Faithful: The Greek word “pistos” is usually translated with our adjective “faithful” and is found 66 times throughout the NT. For our study on how it is used during Jesus' ministry on earth we find the word faithful 12 times in the Gospels, always uttered by Jesus Himself: 5 in Matthew; 6 in Luke and once in John. In Matthew and Luke Jesus uses it to addresses/explain qualifications for entering God's Earthly Kingdom. The one instance it is found in John it is translated “believing:” “Then saith he to Thomas, Reach hither thy finger, and behold my hands; and reach hither thy hand, and thrust it into my side: and be not faithless, but believing.”.
Here, Thomas was used to provide an object lesson to be faithful in the fact that Jesus Christ was/is indeed risen from the dead.
Of little faith: The Greek word “oligopistos” is only found five times in the NT, four in Matthew and once in Luke. It is always translated with the phrase “of little faith” and was always uttered by Jesus when He pointed out the little faith of one or all of His disciples.
Faithless or unbeliever: The Greek word “apistos” is found 23 times in the NT and is translated with various English words. It is translated either “faithless” or “unbeliever” 5 times in the gospels: 1 in Matthew; 1 in Mark; 2 in Luke and once in John. Again we find Jesus Himself used this word on all these occasions.
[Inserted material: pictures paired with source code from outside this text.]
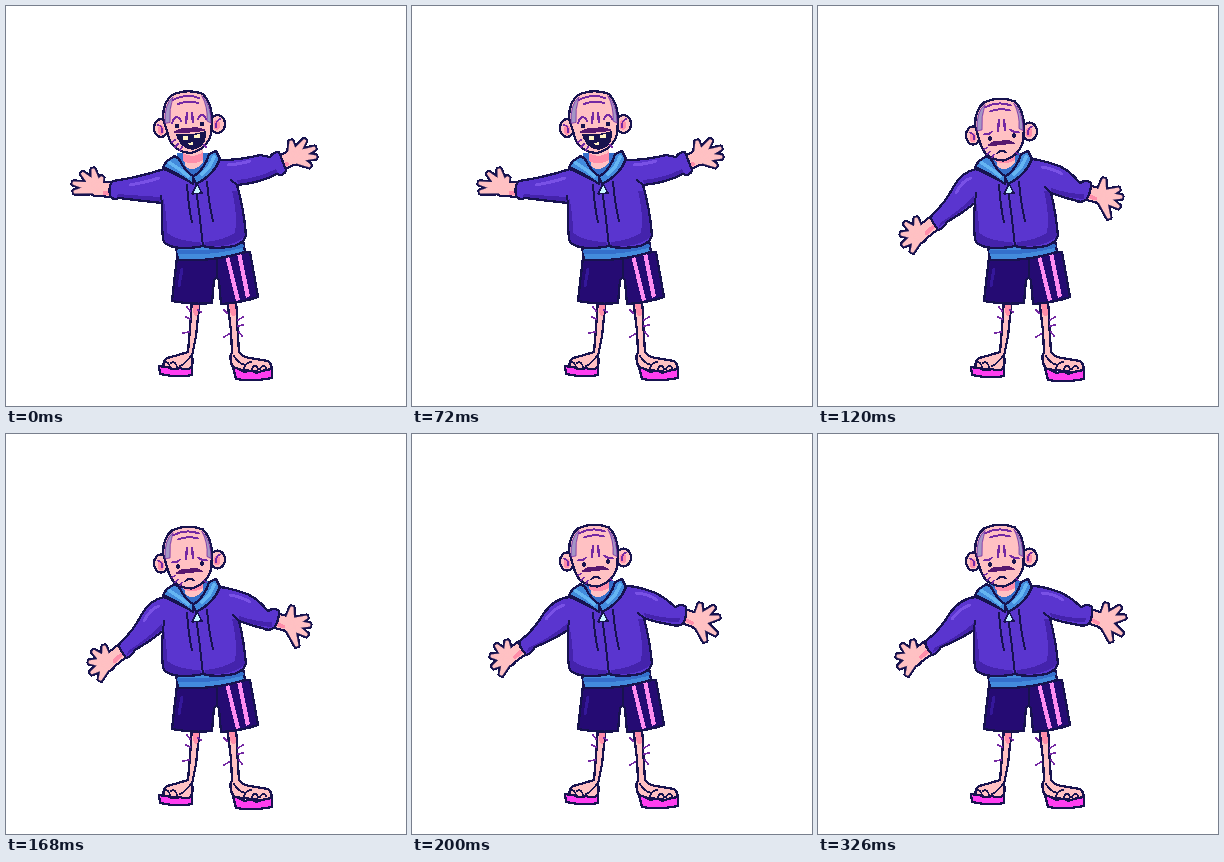
An HTML page that plays this animation: 400 px wide and 400 px high, repeating every 0.41 s.

```html
<!DOCTYPE html>
<html lang="en">
<head>
<meta charset="utf-8">
<title>Shrug</title>
<style>
html, body { margin: 0; width: 100%; height: 100%; overflow: hidden; background: #fff; }
svg { display: block; width: 100vw; height: 100vh; }
</style>
</head>
<body>
<svg id="stage" viewBox="0 0 400 400" shape-rendering="crispEdges" stroke-linecap="round" stroke-linejoin="round"></svg>
<script>
const INK = '#17134f', SKIN = '#ffc1c3', BLUSH = '#ff8da9', PLUM = '#7429a3', GREY = '#a495c5',
  COAT = '#5a35cf', COAT_DARK = '#4423ac', COAT_LIGHT = '#7951e6',
  BLUE = '#438bdc', DEEP_BLUE = '#346fcb', SKY = '#65b5f2', NAVY = '#250b73',
  PINK = '#ff8df1', MAGENTA = '#ff3ef0', WHISKER = '#56186f';
const LOOP = 410;

const shape = (d, fill, stroke = INK, width = 2.3) =>
  `<path d="${d}" fill="${fill}" stroke="${stroke}" stroke-width="${width}"/>`;
const blob = (d, fill) => shape(d, fill, 'none', 0);
const line = (d, color = INK, width = 2) => shape(d, 'none', color, width);
const oval = (x, y, rx, ry, fill, stroke = 'none', width = 2.3) =>
  `<ellipse cx="${x}" cy="${y}" rx="${rx}" ry="${ry}" fill="${fill}" stroke="${stroke}" stroke-width="${width}"/>`;

// A finger that narrows from the palm to a rounded tip.
function finger([x, y], [tipX, tipY]) {
  const length = Math.hypot(tipX - x, tipY - y);
  const nx = (y - tipY) / length, ny = (tipX - x) / length;
  const at = (px, py, w) => `${px + nx * w} ${py + ny * w}`;
  return `M${at(x, y, 5)}L${at(tipX, tipY, 1.2)}L${at(tipX, tipY, -1.2)}L${at(x, y, -5)}Z`;
}

// The skin pass covers the inner outlines.
function hand({ wrist, palm, tips }) {
  const [x, y] = palm;
  const arm = `M${wrist}L${palm}`;
  const fingers = tips.map(tip => finger(palm, tip)).join('');
  return line(arm, INK, 17) + oval(x, y, 9.5, 9.5, INK) + shape(fingers, INK, INK, 5)
    + line(arm, SKIN, 12.5) + oval(x, y, 7.2, 7.2, SKIN) + shape(fingers, SKIN, SKIN, .8)
    + line(`M${wrist[0]} ${wrist[1] + 3}l${(x - wrist[0]) * .5} ${(y - wrist[1]) * .5 + 1}`, BLUSH, 4);
}

function legs(dy) {
  return shape('M186 292L184 322L182 346Q173 349 161 352Q155 357 159 363L184 364Q188 357 186 350L190 330L194 292Z', SKIN)
    + shape('M221 292L225 325L226 346Q222 353 228 363L264 367Q268 360 262 355L244 352Q236 351 233 346L231 315L230 292Z', SKIN)
    + blob('M187 297H193L192 309Q187 312 187 303ZM223 297H229L230 309Q225 313 224 305Z', BLUSH)
    + line('M181 301l3 4M180 311l4 2M177 327l6 -1M192 304l3 2M218 331l5 -3M221 307l-3 -3M232 314l5 -3M232 320l5 -1M233 326l3 4', PLUM, 1.7)
    + `<g transform="translate(0 ${dy})">`
    + shape('M153 360Q157 361 162 361Q168 365 174 362Q181 365 186 361L186 369Q172 372 154 368Z', MAGENTA)
    + shape('M227 361Q234 363 239 366Q246 363 250 367Q258 364 266 363L266 372Q246 376 230 373Z', MAGENTA)
    + '</g>'
    + line('M158 357q4 -3 6 4M165 357q4 -3 6 4M174 360q5 -2 11 -10M237 364q3 -8 8 -8M246 363q3 -7 6 0M254 363q3 -6 6 -1M228 350q4 7 11 9', INK, 1.7);
}

function shorts() {
  return shape('M171 251L166 295Q186 299 206 297L208 274Q211 269 213 275L215 298Q235 297 252 291L244 246Z', NAVY)
    + blob('M219 250H223L234 294L230 295ZM231 247H235L244 290L240 292Z', PINK)
    + line('M176 263L173 280', '#34179a', 3)
    + line('M211 252L211 270', INK, 2)
    + shape('M170 241L172 254Q207 256 239 246L237 234Z', BLUE)
    + line('M173 246Q205 248 236 240', DEEP_BLUE, 4);
}

function coat({ sleeves, shade, shine, folds }) {
  const outline = sleeves[0] + 'Q155 216 157 234Q161 242 178 242Q189 242 197 240Q206 243 223 241Q237 239 240 230' + sleeves[1];
  return shape(outline, COAT)
    + blob('M226 185Q232 210 229 227Q215 235 199 236L198 240Q222 243 239 231Q238 206 232 185ZM157 190Q161 208 161 227Q174 236 194 236L196 240Q165 245 158 234Q156 216 157 190Z', COAT_DARK)
    + blob(shade, COAT_DARK) + line(shine, COAT_LIGHT, 3)
    + line(outline, INK, 2.3) + line(folds)
    + line('M190 183Q194 210 197 240M181 179Q183 204 186 216M201 176Q203 198 207 215');
}

function hood() {
  return blob('M171 147H205L200 164L187 173L174 162Z', DEEP_BLUE)
    + blob('M177 142H197V156Q188 168 179 160Z', SKIN)
    + blob('M177 147Q187 153 197 146V154Q187 160 177 155Z', BLUSH)
    + shape('M169 150Q160 154 157 161Q173 168 187 178L188 171Q178 164 173 153Z', BLUE)
    + shape('M203 148L210 145L214 153Q208 169 190 178L187 171Q199 163 203 148Z', BLUE)
    + line('M164 157Q174 163 182 170M208 151Q204 162 196 168', SKY, 3.5)
    + shape('M191 178L186 188L196 187Z', '#c8f6ff', INK, 1.5);
}

function happyFace() {
  return line('M166 117Q170 106 175 115M192 113Q196 104 200 113', PLUM, 2)
    + oval(171, 120, 2, 2.3, INK) + oval(196, 118, 2, 2.3, INK)
    + shape('M171 129Q186 130 199 126Q200 141 187 143Q175 142 171 129Z', INK, INK, 1.5)
    + blob('M177 130h5v4h-5ZM188 129l6 -1v4h-6ZM182 137l5 -1v3h-4Z', '#fff2c3')
    + shape('M168 126Q176 121 183 123Q190 120 199 124Q190 126 184 126Q176 127 168 126Z', WHISKER, WHISKER, 1);
}

function sadFace() {
  return line('M166 121Q172 121 174 118M192 116Q196 119 201 119', PLUM, 2)
    + oval(172, 125, 2.2, 2.4, INK) + oval(196, 122, 2.2, 2.4, INK)
    + shape('M170 132Q177 126 183 128Q190 125 197 130Q190 130 184 131Q177 132 170 132Z', WHISKER, WHISKER, 1)
    + line('M179 140Q183 135 188 139', INK, 2);
}

function head(dy, happy) {
  return `<g transform="translate(0 ${dy})">`
    + oval(155, 122, 7, 9, SKIN, INK) + oval(211.5, 118, 7.5, 9, SKIN, INK)
    + oval(155, 124, 3.2, 5, BLUSH) + oval(211, 119, 3.5, 5, BLUSH)
    + line('M152 119q5 1 4 7M214 113q-5 2 -4 8', PLUM, 1.6)
    + shape('M157 112Q157 96 166 89Q182 82 197 88Q206 97 206 114L205 128Q201 143 185 147Q168 146 163 132Z', SKIN)
    + shape('M159 117Q158 98 167 91Q163 103 164 116ZM196 90Q205 98 205 117L201 115Q202 101 196 90Z', GREY, PLUM, .8)
    + line('M167 94Q180 87 193 92M172 98Q182 94 192 97', PLUM, 2)
    + line('M181 107L180 117M186 107L187 116', PLUM, 2.4)
    + line('M166 136l3 -2M169 141l3 -3M174 144l2 -3M198 139l2 2', PLUM, 1.6)
    + (happy ? happyFace() : sadFace()) + '</g>';
}

const poses = [
  {
    until: 120, headY: 0, happy: true, footY: 0,
    left: { wrist: [106, 184], palm: [91, 182], tips: [[68, 186], [67, 177], [76, 167], [87, 163], [96, 171]] },
    right: { wrist: [275, 157], palm: [287, 151], tips: [[285, 135], [299, 134], [309, 142], [310, 151], [304, 160]] },
    coat: {
      sleeves: [
        'M158 163Q130 172 107 175Q102 179 104 190Q108 195 113 192Q137 195 156 197',
        'Q238 203 231 179Q254 177 271 168Q278 171 280 164L273 146Q267 146 264 151L254 149Q235 154 214 154L187 177Z'
      ],
      shade: 'M112 188Q137 190 156 191V196L111 191ZM231 174Q252 172 270 163L272 167Q254 176 232 178Z',
      shine: 'M124 179Q141 176 153 172M222 159Q235 158 244 155',
      folds: 'M156 197L155 190M231 179L225 174'
    }
  },
  {
    until: 200, headY: 7.5, happy: false, footY: 1,
    left: { wrist: [116, 217], palm: [101, 229], tips: [[98, 212], [87, 217], [83, 228], [85, 239], [94, 246]] },
    right: { wrist: [271, 187], palm: [283, 190], tips: [[286, 173], [301, 183], [304, 191], [301, 201], [291, 212]] },
    coat: {
      sleeves: [
        'M158 163Q144 166 136 180Q127 197 115 208Q112 211 114 215L120 224Q126 222 129 216Q143 208 157 197',
        'Q238 207 233 187Q247 192 256 194Q264 198 269 193Q273 186 273 177Q268 173 262 177Q249 161 235 158Q223 154 214 153L187 177Z'
      ],
      shade: 'M122 217Q140 206 156 190V196Q139 208 121 221ZM233 182Q251 188 266 188L266 193Q249 192 233 186Z',
      shine: 'M138 187Q144 175 153 172M224 161Q236 163 244 168',
      folds: 'M157 197L158 187M233 187L227 181'
    }
  },
  {
    until: 410, headY: 5.5, happy: false, footY: 0,
    left: { wrist: [110, 214], palm: [96, 224], tips: [[95, 207], [84, 211], [79, 222], [81, 233], [89, 241]] },
    right: { wrist: [274, 183], palm: [286, 187], tips: [[288, 170], [302, 173], [307, 183], [304, 200], [293, 207]] },
    coat: {
      sleeves: [
        'M158 163Q143 164 132 179Q122 196 109 206Q106 209 109 214L114 221Q120 219 123 213Q141 206 156 196',
        'Q238 207 232 184Q247 189 256 190Q268 194 272 188Q275 181 274 173Q270 169 263 173Q250 160 235 156Q223 152 214 152L187 177Z'
      ],
      shade: 'M116 214Q138 204 156 189V195Q138 206 115 218ZM232 179Q252 185 268 184L267 188Q249 188 233 183Z',
      shine: 'M134 185Q142 174 152 171M224 159Q237 160 245 166',
      folds: 'M156 196L157 187M232 184L226 179'
    }
  }
];

const drawPose = pose => legs(pose.footY) + shorts() + hand(pose.left) + hand(pose.right)
  + coat(pose.coat) + hood() + head(pose.headY, pose.happy);

const stage = document.getElementById('stage');
let shown = null;

function render(time) {
  const pose = poses.find(p => time % LOOP < p.until);
  if (pose !== shown) {
    stage.innerHTML = drawPose(pose);
    shown = pose;
  }
}

const start = performance.now();
function tick() {
  render(Math.max(0, performance.now() - start));
  requestAnimationFrame(tick);
}
tick();
</script>
</body>
</html>
```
In, and He used it to describe His own disciples and the generation living at that time when they were unable to cast a demon out of a boy; in He used it to describe unbelievers and in John 20:27, after being resurrected, He told Thomas not to be faithless but to believe in Him.
Believe not: Greek “apisteo” found 7 times in the NT. In the Gospels it is found twice in Mark and twice in Luke: three times describing the fact the 11 apostles did not believe when told that Jesus had risen from the dead; once inwhen Jesus said that those who believe not the gospel preached by the apostles will be dammed.
Unbelief: Greek “apistia” found 12 times in the NT. In the Gospels it is found twice in Matthew and three times in Mark. It is used twice when Jesus noted the unbelief of His own disciples and twice when He noted the unbelief of the people in His own home country. It was uttered once by the father of a son who had an evil spirit when He cried out to Jesus to help his unbelief.
Believe: The Greek “Pisteuo” is generally translated with our English verb “believe” and is found 248 times throughout the NT. In the Gospels it is used 11 times in Matthew, 15 in Mark, 9 in Luke and 100 in the Gospel of John (more often than in any other NT book.) In the Gospels the word “Believe” is generally uttered by Jesus Himself however both believers and unbelievers are also recorded as using it. Because it is found 135 times in the four Gospels it would take too much space for this study to make a list breaking down who used it and establish categories describing its use. However it can be observed generally that it is used to convey the truth that a person had to believe Jesus was/is God as well as Man and He was/is the one and only way to approach God and enter His Kingdom.
As a sidelight we note the current English dictionary definition of the word believe: “verb, -lieved, - liev